Multiple paternity in wild house mice (Mus musculus musculus): effects on offspring genetic diversity and body mass
Article first published online: 22 DEC 2013
© 2013 The Authors. Ecology and Evolution published by John Wiley & Sons Ltd.
This is an open access article under the terms of the Creative Commons Attribution License, which permits use, distribution and reproduction in any medium, provided the original work is properly cited.
Ecology and Evolution
Volume 4, Issue 2, pages 200–209, January 2014
How to Cite
Ecology and Evolution 2014; 4(2):200–209.
- Issue published online: 20 JAN 2014
- Article first published online: 22 DEC 2013
- Manuscript Accepted: 14 NOV 2013
- Manuscript Revised: 12 NOV 2013
- Manuscript Received: 19 AUG 2013
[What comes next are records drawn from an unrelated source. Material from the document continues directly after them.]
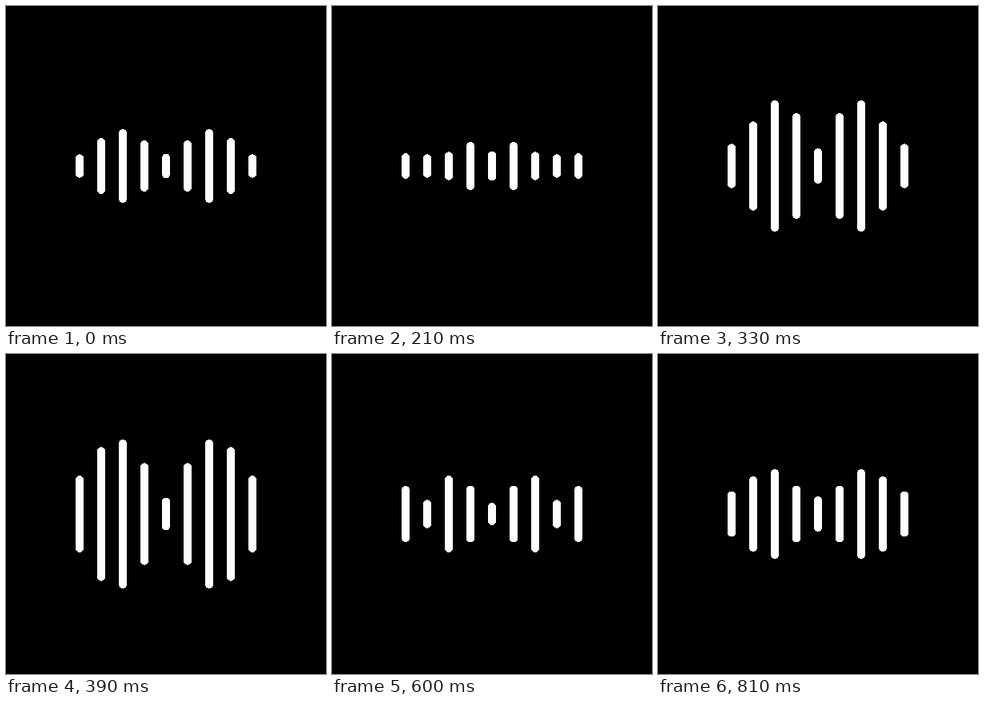
Write an HTML page that moves like this. It is 400 by 400 pixels and loops after 840 ms.

```html
<!DOCTYPE html>
<html lang="en">
<head>
<meta charset="utf-8">
<title>Sound bars</title>
<style>
  html, body { margin: 0; width: 100%; height: 100%; overflow: hidden; background: #000; }
  svg { display: block; width: 100%; height: 100%; }
</style>
</head>
<body>
<svg id="stage" viewBox="0 0 400 400" fill="#fff" shape-rendering="crispEdges"></svg>
<script>
const LOOP = 840, STEP = 30, MID = 200, GAP = 27, WIDTH = 10;

// Each bar swells and shrinks on its own beat, listed from the centre outwards.
const swells = [
  { at: -170, beat: 245, turns: [22, 13.5, 22, 13.5, 22] },
  { at: -10, beat: 180, turns: [32, 25, 67.5, 35.5] },
  { at: 25, beat: 175, turns: [46, 17, 94, 46, 56] },
  { at: -105, beat: 170, turns: [11, 46, 13, 85, 16, 47] },
  { at: -140, beat: 200, turns: [2, 18, 15.5, 60, 28.5] }
];

const clamp = (v, lo, hi) => Math.min(hi, Math.max(lo, v));
const ease = u => (1 - Math.cos(Math.PI * u)) / 2;

// Half height of a bar, eased from one turn to the next.
function reach({ at, beat, turns }, t) {
  const last = turns.length - 1;
  const pos = clamp((t - at) / beat, 0, last);
  const i = Math.min(Math.floor(pos), last - 1);
  return turns[i] + (turns[i + 1] - turns[i]) * ease(pos - i);
}

const stage = document.getElementById("stage");
const bars = Array.from({ length: 9 }, (_, i) => {
  const bar = document.createElementNS("http://www.w3.org/2000/svg", "rect");
  bar.setAttribute("x", MID + (i - 4) * GAP - WIDTH / 2);
  bar.setAttribute("width", WIDTH);
  bar.setAttribute("rx", WIDTH / 2);
  return stage.appendChild(bar);
});

function draw(ms) {
  const t = Math.floor((ms % LOOP) / STEP) * STEP;
  bars.forEach((bar, i) => {
    const half = reach(swells[Math.abs(i - 4)], t);
    bar.setAttribute("y", MID - half);
    bar.setAttribute("height", half * 2);
  });
}

const start = performance.now();
function tick() {
  draw(performance.now() - start);
  requestAnimationFrame(tick);
}
tick();
</script>
</body>
</html>
```
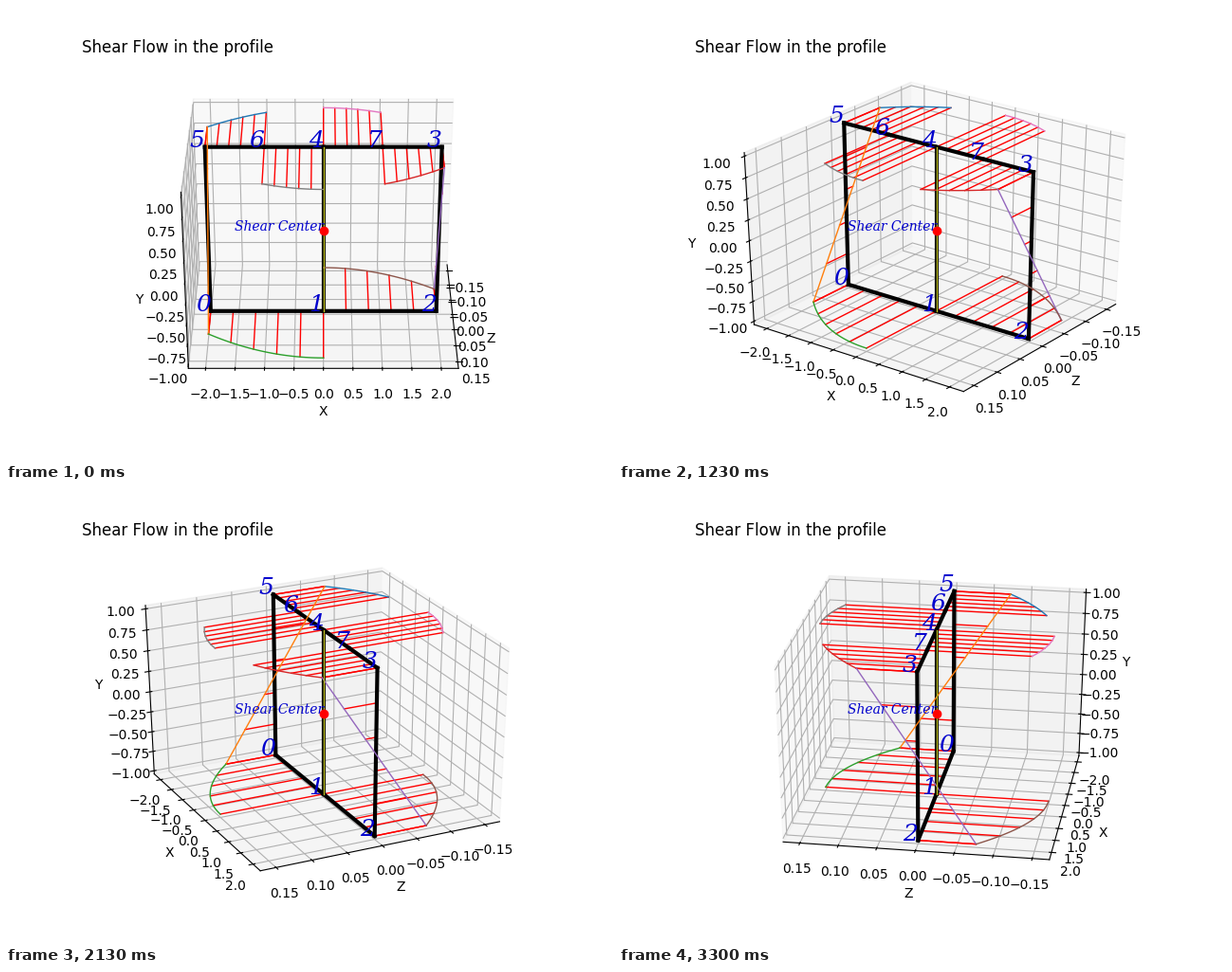
These frames come from a looping animation (640x480 px, 3330 ms). A matplotlib script:

```python
import numpy as np
import matplotlib.pyplot as plt
from matplotlib.animation import FuncAnimation

FRAMES = 111
INTERVAL = 30  # ms
Q_MAX = 0.15  # peak shear flow, S / I of the section

NODES = [(-2, -1), (0, -1), (2, -1), (2, 1), (0, 1), (-2, 1), (-1, 1), (1, 1)]


def flange(x, y):
    return Q_MAX * (1 - x**2 / 8)


def side(x, y):
    return Q_MAX / 2 * y


def web(x, y):
    return 0 * x


# start node, end node, sign of the flow, flow law
EDGES = [
    (6, 5, -1, flange),
    (5, 0, -1, side),
    (0, 1, 1, flange),
    (3, 7, 1, flange),
    (2, 3, 1, side),
    (1, 2, -1, flange),
    (7, 4, -1, flange),
    (4, 6, 1, flange),
    (1, 4, 1, web),
]

fig = plt.figure(figsize=(6.4, 4.8), dpi=100)
ax = fig.add_subplot(projection="3d")
ax.apply_aspect = lambda position=None: None  # fill the whole subplot area
ax.set_box_aspect((1, 1, 1), zoom=np.sqrt(3) / 1.8294640721620434)
fig.text(0.125, 0.8974, "Shear Flow in the profile", fontsize=12)


def flow_points(edge, count):
    start, end, sign, law = edge
    x, y = np.linspace(NODES[start], NODES[end], count).T
    return x, y, sign * law(x, y)


def draw_hatch(edge):
    x, y, q = flow_points(edge, 6)
    gap = np.full_like(x, np.nan)
    depth = np.column_stack([0 * q, q, gap]).ravel()
    ax.plot(depth, np.repeat(x, 3), np.repeat(y, 3), color="red", lw=1)


def draw_wall(edge):
    x, y = np.array([NODES[edge[0]], NODES[edge[1]]], float).T
    ax.plot(0 * x, x, y, color="black", lw=3)


def draw_curve(edge, color):
    x, y, q = flow_points(edge, 40)
    ax.plot(q, x, y, color=color, lw=1)


def label(x, y, text, size):
    ax.text(0, x, y, text, fontsize=size, color="mediumblue", ha="right",
            family="DejaVu Serif", style="italic")


for edge in EDGES:
    draw_hatch(edge)
for edge in EDGES:
    draw_wall(edge)
for i, edge in enumerate(EDGES):
    draw_curve(edge, f"C{i}")

for i, (x, y) in enumerate(NODES):
    label(x, y, str(i), 18)
label(0, 0, "Shear Center", 10)
ax.plot([0], [0], [0], "ro")

# The section's Z, X and Y run along the plot's x, y and z axes.
ax.set_xlabel("Z")
ax.set_ylabel("X")
ax.set_zlabel("Y")
ax.set_xticks(np.linspace(-0.15, 0.15, 7))
ax.set_yticks(np.linspace(-2, 2, 9))
ax.set_zticks(np.linspace(-1, 1, 9))

pad = 25 / 24
ax.set_xlim(-0.165 * pad, 0.165 * pad)
ax.set_ylim(-2.2 * pad, 2.2 * pad)
ax.set_zlim(-pad, pad)


def update(frame):
    # one degree per 1/30 s, in whole steps: 0.9 degrees per frame
    degrees = (18 * frame + 15) // 20
    # the tiny offset keeps the back panes unambiguous at 0 and 90 degrees
    ax.view_init(elev=30, azim=degrees + 1e-3)
    return ()


anim = FuncAnimation(fig, update, frames=FRAMES, init_func=lambda: update(0),
                     interval=INTERVAL, repeat=True, repeat_delay=0, blit=False)
plt.show()
```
- Austrian Science Fund (FWF). Grant Number: P 24711-B21
- Genetic benefits;
- genetic diversity;
- house mice;
- multiple paternity
Multiple mating is common in many species, but it is unclear whether multiple paternity enhances offspring genetic diversity or fitness. We conducted a survey on wild house mice (Mus musculus musculus), and we found that in 73 pregnant females, 29% of litters had multiple sires, which is remarkably similar to the 23–26% found in feral populations of Mus musculus domesticus in the USA and Australia, respectively. The question is: How has selection maintained multiple mating in these subspecies since the evolutionary divergence, ca. 2800–6000 years ago? We found no evidence that multiple paternity enhanced females’ litter size, contrary to the fertility assurance or genetic benefits hypotheses. Multiple paternity was associated with reduced mean and variance in offspring body mass, which suggests that females allocate fewer resources or that there is increased intrauterine conflict in multiple- versus single-sired litters. We found increased allelic diversity (though not heterozygosity) in multiple-sired litters, as predicted by the genetic diversity hypothesis. Finally, we found that the dams’ heterozygosity was correlated with the mean heterozygosity of their offspring in single- and multiple-sired litters, suggesting that outbred, heterozygous females were more likely to avoid inbreeding than inbred, homozygous females. Future studies are needed to examine how increased genetic diversity of litters and smaller mean (and variance) offspring body mass associated with multiple paternity affect offspring fitness.